→ HOW TO COMPLETE THIS TASK
Go through the entries below and return every line that contains "text".

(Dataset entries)
Start of Block

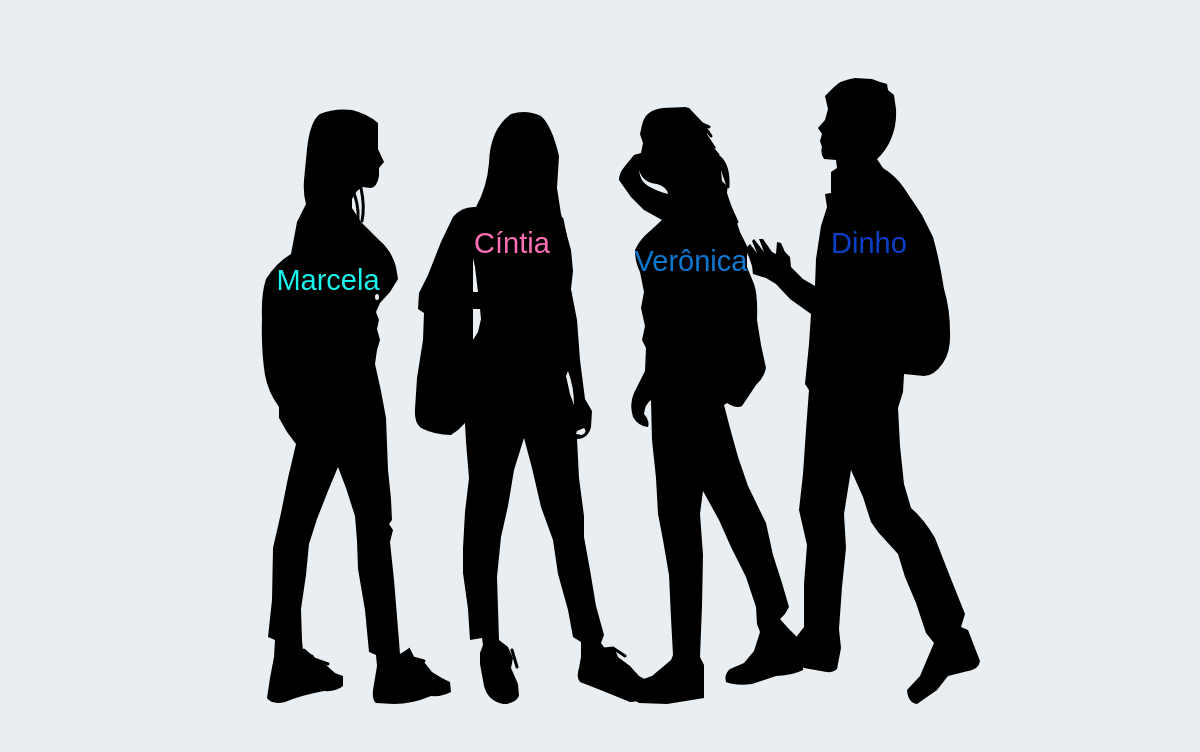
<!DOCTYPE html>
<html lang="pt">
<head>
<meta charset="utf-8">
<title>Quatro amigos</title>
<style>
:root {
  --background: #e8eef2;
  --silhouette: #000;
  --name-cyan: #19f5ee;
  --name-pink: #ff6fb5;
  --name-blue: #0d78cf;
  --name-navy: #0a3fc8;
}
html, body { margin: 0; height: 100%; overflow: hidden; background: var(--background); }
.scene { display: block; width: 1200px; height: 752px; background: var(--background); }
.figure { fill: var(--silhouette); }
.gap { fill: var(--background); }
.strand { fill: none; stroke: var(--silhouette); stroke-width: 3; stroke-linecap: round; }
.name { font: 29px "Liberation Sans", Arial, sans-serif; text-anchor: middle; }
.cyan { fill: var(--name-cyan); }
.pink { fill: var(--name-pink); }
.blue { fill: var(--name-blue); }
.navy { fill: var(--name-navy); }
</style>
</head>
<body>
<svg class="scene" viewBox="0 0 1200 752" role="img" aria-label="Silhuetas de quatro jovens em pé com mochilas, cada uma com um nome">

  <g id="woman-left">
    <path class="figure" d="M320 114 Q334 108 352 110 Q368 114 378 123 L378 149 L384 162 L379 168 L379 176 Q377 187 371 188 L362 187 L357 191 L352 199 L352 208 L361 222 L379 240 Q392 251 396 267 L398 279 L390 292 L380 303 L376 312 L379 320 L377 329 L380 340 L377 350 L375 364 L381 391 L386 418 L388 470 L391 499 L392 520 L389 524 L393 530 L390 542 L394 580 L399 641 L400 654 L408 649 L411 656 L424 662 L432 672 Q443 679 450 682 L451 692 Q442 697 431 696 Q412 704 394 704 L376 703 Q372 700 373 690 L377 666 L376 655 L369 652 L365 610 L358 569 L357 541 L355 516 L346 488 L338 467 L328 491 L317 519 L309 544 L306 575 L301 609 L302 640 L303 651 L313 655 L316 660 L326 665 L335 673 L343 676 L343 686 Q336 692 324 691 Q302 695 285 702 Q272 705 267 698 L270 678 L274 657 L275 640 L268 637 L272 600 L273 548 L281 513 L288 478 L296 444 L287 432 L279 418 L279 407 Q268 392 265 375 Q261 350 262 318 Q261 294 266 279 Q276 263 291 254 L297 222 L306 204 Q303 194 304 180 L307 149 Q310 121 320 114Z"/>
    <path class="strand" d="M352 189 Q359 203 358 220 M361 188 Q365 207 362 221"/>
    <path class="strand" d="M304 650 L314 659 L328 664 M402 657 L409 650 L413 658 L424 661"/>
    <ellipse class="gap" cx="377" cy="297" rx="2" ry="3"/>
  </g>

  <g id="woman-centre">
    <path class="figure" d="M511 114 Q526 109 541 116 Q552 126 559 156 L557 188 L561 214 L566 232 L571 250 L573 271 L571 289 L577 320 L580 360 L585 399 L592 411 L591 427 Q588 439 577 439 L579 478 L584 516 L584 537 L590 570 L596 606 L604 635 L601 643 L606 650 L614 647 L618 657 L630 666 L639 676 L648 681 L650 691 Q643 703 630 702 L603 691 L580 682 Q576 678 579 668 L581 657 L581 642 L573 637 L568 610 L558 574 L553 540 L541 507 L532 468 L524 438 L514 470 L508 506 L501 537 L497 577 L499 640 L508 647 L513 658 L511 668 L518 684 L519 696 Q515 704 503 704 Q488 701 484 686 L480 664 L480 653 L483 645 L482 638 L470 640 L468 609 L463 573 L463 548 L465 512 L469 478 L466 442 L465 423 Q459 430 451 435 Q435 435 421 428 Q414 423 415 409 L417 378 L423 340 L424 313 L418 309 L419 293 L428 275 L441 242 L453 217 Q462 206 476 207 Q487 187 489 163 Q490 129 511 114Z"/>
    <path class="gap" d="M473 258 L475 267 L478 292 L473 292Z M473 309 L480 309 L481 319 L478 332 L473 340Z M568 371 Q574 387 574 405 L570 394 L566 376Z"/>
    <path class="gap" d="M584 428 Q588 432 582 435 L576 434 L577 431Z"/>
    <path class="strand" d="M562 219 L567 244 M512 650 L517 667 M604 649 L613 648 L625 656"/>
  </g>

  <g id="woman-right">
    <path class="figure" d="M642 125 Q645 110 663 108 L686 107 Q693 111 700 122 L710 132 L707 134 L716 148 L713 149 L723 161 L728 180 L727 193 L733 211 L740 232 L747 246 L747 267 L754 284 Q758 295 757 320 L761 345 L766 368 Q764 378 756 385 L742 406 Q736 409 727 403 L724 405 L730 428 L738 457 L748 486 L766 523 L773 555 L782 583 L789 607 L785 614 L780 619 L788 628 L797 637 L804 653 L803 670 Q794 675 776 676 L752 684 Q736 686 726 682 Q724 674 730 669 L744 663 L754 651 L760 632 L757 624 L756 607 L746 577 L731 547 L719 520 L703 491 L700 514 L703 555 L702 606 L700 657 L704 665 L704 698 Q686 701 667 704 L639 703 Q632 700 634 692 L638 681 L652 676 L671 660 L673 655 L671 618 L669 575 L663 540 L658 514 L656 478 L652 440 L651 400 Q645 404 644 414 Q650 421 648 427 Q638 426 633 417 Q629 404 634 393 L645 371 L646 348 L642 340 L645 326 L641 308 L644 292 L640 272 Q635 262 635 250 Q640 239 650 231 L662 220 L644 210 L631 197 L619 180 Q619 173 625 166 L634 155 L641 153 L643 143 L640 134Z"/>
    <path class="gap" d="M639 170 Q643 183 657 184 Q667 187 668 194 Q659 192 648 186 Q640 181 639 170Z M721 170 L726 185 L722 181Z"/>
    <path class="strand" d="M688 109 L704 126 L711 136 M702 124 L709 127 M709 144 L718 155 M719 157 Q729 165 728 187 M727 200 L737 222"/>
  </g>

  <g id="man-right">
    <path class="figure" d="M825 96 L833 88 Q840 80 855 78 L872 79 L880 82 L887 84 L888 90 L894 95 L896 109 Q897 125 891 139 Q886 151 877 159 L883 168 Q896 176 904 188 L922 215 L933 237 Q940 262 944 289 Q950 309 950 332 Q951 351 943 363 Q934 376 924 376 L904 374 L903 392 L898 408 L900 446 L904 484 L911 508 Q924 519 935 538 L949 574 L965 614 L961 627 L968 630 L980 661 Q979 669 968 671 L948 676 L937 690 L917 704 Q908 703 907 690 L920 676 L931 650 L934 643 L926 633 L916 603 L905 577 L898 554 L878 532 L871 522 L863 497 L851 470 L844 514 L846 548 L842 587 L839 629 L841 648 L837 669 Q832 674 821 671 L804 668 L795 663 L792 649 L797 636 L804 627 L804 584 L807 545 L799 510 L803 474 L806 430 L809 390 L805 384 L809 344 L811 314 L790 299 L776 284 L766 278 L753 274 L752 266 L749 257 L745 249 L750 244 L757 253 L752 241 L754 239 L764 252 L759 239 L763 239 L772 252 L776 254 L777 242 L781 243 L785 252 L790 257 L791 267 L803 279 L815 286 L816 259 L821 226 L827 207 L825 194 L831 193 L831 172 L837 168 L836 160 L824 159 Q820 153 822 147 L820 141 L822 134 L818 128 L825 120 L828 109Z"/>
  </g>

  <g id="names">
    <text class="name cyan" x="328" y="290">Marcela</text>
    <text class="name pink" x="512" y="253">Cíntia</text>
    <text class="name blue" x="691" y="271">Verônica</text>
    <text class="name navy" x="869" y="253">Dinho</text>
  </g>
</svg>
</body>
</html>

End of Block
Start of Block

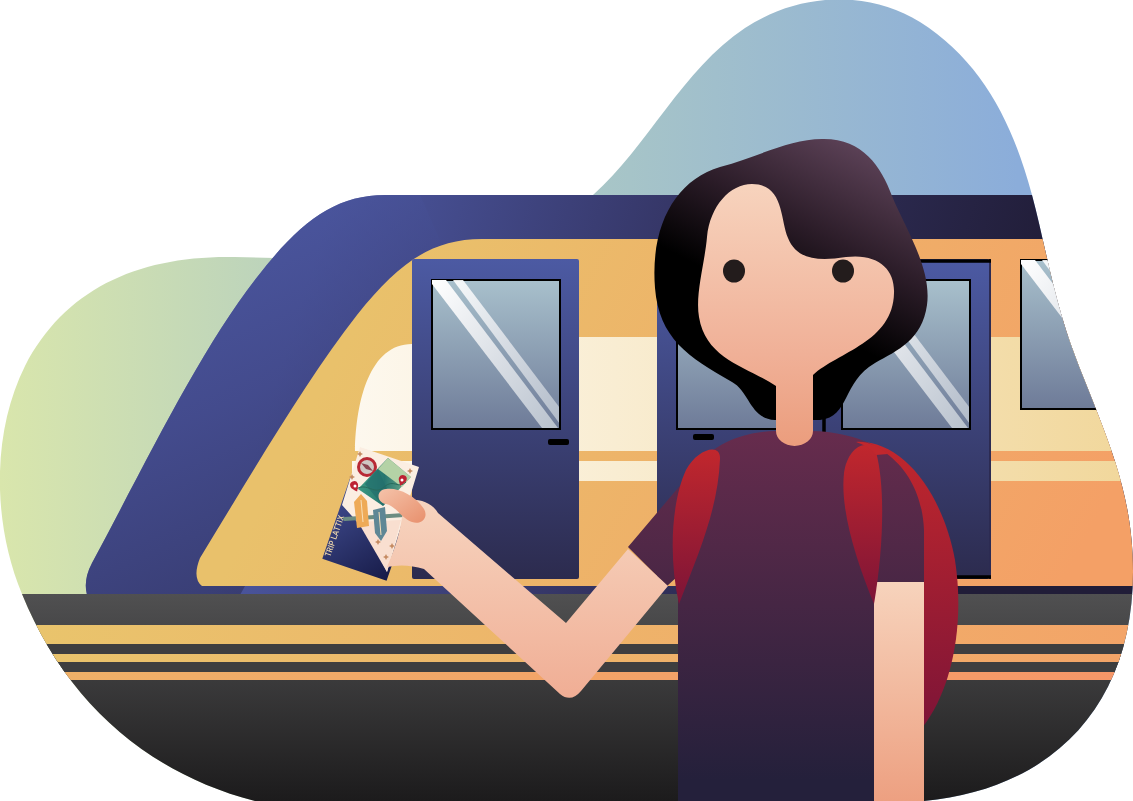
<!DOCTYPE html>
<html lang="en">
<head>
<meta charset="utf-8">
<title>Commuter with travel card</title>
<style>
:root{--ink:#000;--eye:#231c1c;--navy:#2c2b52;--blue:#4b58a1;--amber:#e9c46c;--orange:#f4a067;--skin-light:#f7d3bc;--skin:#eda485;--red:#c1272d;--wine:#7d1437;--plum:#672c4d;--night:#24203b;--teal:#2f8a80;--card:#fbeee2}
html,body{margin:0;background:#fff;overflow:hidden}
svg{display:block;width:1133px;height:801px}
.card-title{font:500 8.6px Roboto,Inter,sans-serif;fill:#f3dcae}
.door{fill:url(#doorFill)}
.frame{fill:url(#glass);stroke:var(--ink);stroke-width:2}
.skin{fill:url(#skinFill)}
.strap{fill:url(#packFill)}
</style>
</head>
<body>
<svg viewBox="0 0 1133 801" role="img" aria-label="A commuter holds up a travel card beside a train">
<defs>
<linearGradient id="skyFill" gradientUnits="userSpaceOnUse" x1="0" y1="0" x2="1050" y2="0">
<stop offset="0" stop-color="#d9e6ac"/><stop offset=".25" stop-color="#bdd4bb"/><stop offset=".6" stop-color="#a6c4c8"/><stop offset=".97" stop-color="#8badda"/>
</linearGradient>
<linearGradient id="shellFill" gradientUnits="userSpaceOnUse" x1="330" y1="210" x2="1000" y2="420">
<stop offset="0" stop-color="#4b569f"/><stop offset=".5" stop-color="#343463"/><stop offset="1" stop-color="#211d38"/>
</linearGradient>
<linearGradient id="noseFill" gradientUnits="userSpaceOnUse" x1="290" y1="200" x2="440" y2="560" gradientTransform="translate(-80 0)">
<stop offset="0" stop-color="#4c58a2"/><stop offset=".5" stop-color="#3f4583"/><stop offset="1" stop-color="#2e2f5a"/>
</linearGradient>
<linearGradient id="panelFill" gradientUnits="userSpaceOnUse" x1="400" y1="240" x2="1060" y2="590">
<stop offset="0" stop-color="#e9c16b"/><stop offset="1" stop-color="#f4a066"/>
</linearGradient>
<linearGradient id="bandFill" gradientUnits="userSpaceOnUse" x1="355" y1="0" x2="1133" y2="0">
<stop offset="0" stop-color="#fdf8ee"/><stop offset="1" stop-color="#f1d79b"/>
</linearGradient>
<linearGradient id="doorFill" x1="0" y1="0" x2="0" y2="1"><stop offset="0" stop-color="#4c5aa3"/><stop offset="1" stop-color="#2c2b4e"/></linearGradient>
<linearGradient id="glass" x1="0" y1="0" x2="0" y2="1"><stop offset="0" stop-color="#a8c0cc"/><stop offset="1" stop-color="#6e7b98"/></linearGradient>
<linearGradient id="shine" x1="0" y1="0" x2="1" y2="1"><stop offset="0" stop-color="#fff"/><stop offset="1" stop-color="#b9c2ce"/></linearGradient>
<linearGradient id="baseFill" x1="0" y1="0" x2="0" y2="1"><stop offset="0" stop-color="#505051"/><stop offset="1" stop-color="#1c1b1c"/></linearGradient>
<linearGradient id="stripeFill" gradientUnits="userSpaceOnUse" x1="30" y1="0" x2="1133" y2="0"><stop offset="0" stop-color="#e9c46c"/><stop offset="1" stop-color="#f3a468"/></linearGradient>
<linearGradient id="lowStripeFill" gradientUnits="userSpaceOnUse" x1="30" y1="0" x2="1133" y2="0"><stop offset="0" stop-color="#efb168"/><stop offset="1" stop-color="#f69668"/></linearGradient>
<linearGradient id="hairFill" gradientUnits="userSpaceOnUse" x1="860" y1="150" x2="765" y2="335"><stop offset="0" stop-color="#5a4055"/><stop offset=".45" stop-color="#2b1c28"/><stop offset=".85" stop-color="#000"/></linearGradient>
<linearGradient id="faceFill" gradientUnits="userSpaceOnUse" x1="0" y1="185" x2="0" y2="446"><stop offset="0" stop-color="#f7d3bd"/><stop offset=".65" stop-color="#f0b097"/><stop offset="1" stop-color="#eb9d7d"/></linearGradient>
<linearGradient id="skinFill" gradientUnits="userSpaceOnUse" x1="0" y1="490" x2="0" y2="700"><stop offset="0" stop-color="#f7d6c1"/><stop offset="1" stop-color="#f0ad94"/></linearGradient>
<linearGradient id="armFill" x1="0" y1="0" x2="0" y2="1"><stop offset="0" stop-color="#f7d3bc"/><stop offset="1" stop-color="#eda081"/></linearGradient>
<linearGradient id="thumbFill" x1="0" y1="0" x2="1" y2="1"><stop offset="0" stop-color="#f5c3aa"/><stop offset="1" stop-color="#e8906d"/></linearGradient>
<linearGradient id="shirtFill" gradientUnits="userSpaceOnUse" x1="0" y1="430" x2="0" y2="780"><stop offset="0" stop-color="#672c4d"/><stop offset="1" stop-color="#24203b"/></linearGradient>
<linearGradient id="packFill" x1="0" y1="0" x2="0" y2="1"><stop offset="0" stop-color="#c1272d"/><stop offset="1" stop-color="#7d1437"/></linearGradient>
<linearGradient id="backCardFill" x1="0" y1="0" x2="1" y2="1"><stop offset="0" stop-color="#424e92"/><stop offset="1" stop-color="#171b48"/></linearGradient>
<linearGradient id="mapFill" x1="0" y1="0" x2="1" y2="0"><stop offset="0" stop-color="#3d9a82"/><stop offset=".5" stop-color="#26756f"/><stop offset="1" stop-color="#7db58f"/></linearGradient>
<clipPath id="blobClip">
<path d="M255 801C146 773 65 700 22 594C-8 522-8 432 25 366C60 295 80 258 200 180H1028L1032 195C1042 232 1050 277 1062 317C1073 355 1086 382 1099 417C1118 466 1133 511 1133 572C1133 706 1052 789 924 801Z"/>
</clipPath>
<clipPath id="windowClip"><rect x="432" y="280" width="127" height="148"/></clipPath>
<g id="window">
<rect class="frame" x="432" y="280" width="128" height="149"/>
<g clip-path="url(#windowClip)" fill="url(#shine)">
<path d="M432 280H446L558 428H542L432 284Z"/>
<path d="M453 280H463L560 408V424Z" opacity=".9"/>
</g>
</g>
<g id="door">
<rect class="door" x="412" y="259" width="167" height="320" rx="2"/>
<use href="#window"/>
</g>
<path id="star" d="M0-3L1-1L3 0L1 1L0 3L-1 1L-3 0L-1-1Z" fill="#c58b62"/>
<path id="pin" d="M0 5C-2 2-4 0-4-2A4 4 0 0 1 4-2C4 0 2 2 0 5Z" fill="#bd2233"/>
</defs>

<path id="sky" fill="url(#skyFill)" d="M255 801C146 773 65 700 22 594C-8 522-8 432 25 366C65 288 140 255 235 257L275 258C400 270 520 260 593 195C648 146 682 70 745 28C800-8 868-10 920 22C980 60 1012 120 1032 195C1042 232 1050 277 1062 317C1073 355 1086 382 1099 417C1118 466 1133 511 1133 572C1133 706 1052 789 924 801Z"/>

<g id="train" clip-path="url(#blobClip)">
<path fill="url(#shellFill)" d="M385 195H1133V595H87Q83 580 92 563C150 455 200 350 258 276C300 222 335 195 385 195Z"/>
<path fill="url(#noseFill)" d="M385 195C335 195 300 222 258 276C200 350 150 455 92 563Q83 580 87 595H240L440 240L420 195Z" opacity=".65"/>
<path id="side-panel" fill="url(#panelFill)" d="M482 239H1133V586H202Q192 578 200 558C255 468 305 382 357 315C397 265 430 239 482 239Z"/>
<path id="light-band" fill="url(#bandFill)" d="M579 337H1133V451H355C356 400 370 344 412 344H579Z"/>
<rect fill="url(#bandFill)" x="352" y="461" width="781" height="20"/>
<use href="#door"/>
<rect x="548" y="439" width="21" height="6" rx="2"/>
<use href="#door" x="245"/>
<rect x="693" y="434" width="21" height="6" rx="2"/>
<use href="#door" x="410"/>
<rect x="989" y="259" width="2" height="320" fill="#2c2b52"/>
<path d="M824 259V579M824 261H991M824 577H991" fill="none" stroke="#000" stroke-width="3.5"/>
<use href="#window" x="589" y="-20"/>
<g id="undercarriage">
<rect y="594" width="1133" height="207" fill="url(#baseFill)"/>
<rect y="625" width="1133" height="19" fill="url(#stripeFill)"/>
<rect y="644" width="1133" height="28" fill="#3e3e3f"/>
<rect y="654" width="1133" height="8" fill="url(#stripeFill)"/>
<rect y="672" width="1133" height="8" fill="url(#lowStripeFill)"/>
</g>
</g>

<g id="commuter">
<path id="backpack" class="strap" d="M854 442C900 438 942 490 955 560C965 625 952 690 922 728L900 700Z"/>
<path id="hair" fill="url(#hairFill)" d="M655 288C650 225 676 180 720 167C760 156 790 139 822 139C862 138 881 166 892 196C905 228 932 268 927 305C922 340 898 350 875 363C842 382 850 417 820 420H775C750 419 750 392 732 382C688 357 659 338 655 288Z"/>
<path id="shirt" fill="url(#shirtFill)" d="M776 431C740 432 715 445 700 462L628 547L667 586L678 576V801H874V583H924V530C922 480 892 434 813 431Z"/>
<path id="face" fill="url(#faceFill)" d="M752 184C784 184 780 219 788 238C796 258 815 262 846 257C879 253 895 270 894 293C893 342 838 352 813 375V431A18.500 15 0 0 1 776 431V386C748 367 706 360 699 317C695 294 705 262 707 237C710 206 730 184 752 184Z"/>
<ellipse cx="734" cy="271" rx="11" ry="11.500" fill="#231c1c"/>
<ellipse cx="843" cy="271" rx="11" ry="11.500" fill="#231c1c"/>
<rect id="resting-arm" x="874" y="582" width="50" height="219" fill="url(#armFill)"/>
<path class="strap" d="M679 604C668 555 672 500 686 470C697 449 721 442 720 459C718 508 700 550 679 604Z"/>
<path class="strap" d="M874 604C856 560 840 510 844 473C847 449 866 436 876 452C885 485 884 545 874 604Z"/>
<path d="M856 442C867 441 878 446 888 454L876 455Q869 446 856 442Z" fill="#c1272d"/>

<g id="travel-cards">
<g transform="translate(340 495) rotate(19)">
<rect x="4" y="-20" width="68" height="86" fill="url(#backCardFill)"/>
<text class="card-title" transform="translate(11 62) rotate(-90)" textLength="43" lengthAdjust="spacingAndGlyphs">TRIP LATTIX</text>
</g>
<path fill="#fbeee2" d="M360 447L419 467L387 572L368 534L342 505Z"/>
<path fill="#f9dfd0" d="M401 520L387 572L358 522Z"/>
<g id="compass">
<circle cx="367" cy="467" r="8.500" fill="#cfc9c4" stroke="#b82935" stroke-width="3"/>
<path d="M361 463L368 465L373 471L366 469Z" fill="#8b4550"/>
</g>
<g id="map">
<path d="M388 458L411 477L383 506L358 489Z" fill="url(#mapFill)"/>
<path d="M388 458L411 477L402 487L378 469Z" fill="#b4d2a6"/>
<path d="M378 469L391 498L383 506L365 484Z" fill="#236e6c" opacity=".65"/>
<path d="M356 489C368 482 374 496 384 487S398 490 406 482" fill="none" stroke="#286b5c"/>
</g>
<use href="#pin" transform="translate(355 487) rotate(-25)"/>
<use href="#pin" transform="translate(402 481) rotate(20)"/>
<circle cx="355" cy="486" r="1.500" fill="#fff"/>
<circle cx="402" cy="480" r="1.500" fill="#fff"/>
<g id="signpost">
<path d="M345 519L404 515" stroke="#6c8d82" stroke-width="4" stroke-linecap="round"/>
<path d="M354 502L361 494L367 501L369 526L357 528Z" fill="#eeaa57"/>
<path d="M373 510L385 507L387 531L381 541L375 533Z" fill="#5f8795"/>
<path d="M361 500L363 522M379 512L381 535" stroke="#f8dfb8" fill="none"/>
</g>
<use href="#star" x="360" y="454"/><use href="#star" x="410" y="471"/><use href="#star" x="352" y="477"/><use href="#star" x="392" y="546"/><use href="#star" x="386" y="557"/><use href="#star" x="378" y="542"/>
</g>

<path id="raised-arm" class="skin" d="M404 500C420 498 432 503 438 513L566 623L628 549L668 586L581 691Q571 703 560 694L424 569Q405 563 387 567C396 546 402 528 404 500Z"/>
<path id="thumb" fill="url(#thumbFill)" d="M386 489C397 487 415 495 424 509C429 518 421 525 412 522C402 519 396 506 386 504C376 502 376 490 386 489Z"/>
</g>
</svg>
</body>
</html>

End of Block

→ RESPONSE FOR THIS EXERCISE
.name { font: 29px "Liberation Sans", Arial, sans-serif; text-anchor: middle; }
    <text class="name cyan" x="328" y="290">Marcela</text>
    <text class="name pink" x="512" y="253">Cíntia</text>
    <text class="name blue" x="691" y="271">Verônica</text>
    <text class="name navy" x="869" y="253">Dinho</text>
<text class="card-title" transform="translate(11 62) rotate(-90)" textLength="43" lengthAdjust="spacingAndGlyphs">TRIP LATTIX</text>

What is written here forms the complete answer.